However, Stephenson and his team have resisted building any F1 family resemblance into the 12C. Instead, they have used the McLaren badge (team members call it “the McLaren tick”) in areas like radiator air scoops and headlight surrounds.
According to Stephenson, the 12C design has been led by a need for great aerodynamics.
The car is lower, shorter and narrower that all of its rivals, which makes it feel agile on the road and cuts its frontal area. The passengers have been moved closer together for the same purpose.
The front wings are shaped so their highest point is exactly above the contact patches of the front tyres, allowing the driver to place the car accurately on the road.
The forward screen pillars are positioned mostly for aerodynamic efficiency and good visibility, and both rear and rear three-quarter vision are much better than you might expect on a car so focused on performance.
The side-mounted radiators are placed near the engine to eliminate complex, heavy pipe arrangements and extra fluid, and to centralise their weight.
The twin exhausts run straight out through the rear body, also to save space and weight. Even the standard brakes – steel discs with forged alloy hubs – weigh around 8kg less than a 12C equipped with the optional carbon-ceramic discs that will be offered, and careful computer design of the wheels and their special Pirelli tyres has shaved another four kilos.
The MP4-12C’s chassis is special, even among carbonfibre tubs. Unlike others, which consist of several major carbon components bonded together, the 12C’s ‘Monocell’ chassis is a hollow one-piece affair built using a new process that has taken five years to develop.
McLaren believes the Monocell process could revolutionise car design by finding its way into more mainstream cars. A 12C chassis can now be built in just four hours at less than a tenth of the cost of the McLaren F1’s chassis in 1993. It weighs a mere 80kg, yet it provides most of the car’s class-beating rigidity and does a myriad of jobs, including providing direct mounts for the steering and front suspension.

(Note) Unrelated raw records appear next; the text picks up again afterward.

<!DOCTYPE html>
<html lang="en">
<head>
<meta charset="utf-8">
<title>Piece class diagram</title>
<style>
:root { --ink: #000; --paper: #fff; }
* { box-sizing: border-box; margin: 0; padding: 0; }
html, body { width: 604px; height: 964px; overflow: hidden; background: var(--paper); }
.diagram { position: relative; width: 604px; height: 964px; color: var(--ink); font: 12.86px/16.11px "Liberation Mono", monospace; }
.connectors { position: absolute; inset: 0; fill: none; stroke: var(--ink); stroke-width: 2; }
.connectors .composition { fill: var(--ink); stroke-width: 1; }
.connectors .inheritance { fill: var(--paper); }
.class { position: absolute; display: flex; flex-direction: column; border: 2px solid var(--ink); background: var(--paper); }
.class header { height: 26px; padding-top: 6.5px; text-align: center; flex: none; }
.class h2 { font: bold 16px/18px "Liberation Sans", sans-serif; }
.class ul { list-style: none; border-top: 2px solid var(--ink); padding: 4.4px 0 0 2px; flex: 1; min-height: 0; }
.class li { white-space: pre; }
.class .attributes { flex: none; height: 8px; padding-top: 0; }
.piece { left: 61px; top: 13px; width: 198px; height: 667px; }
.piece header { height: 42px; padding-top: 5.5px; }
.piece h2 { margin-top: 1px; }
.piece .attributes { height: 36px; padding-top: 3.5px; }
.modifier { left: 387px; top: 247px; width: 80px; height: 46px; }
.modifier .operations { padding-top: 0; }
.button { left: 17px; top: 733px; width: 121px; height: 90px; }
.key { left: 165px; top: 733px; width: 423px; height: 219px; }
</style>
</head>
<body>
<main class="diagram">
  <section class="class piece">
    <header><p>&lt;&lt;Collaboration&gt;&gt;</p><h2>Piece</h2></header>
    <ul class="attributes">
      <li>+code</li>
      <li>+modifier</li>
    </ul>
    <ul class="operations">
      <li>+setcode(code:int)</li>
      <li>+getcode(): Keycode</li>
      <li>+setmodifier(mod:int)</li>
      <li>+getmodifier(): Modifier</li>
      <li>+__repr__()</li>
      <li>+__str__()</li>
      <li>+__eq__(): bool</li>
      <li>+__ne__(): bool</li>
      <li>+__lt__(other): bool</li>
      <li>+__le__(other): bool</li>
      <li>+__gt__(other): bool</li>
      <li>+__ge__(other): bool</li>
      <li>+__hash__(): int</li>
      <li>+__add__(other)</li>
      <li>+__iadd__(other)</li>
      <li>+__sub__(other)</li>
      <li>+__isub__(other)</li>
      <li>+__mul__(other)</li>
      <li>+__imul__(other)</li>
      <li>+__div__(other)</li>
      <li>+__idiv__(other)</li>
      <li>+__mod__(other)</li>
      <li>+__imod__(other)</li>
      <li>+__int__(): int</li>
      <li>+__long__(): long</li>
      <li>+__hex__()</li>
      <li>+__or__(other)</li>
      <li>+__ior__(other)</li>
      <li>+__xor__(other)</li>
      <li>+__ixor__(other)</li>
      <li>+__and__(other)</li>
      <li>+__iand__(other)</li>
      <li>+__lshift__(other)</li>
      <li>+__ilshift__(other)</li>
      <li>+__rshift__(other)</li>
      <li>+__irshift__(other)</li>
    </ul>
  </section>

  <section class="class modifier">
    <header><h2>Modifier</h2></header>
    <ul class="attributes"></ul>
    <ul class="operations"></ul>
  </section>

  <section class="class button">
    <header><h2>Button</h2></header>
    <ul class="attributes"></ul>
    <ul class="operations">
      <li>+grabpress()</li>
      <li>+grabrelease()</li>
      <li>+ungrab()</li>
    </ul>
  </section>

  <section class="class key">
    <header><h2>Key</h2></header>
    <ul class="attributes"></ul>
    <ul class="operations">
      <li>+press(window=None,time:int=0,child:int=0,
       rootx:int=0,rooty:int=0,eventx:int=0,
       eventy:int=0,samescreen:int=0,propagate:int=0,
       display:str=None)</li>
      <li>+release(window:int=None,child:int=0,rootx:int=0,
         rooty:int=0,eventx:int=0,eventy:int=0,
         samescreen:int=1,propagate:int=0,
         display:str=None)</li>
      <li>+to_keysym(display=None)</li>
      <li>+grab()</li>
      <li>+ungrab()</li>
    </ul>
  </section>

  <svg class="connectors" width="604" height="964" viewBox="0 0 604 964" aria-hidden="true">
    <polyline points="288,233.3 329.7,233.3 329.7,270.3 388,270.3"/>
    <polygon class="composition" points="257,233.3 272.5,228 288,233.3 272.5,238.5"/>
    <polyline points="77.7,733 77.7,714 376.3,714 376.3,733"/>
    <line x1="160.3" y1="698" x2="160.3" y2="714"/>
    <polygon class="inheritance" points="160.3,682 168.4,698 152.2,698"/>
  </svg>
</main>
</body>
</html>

The 12C tub bolts directly to an engine/suspension cradle made of aluminium extrusions and there are crushable alloy structures at either end, beneath the SMC body panels.
Why no carbonfibre panels? Carbon would be costly and deliver no extra function; better to spend the money on fruitful refinements in other areas.
The 12C has electro-hydraulic rack and pinion steering and double wishbone/coil spring suspension at both ends. There’s the usual suite of electronic aids, including ABS, ESP, ASC traction control, electronic brake distribution and hill hold.
To that, McLaren adds something it pioneered in its F1 cars: brake steer, which applies the inside rear brake as the car corners, to aid turning.
The new McLaren also has a unique rear deck-mounted airbrake, in effect an electrically operated spoiler that can deploy much faster than usual (aided by clever use of aerodynamic forces) to improve stability under braking and increase retardation.
However, the big suspension story is the 12C’s pioneering use of electronic interconnection of all four adjustable dampers. This has allowed the engineers to ditch conventional mechanical anti-roll bars and create what they call “a unique relationship between ride and handling”.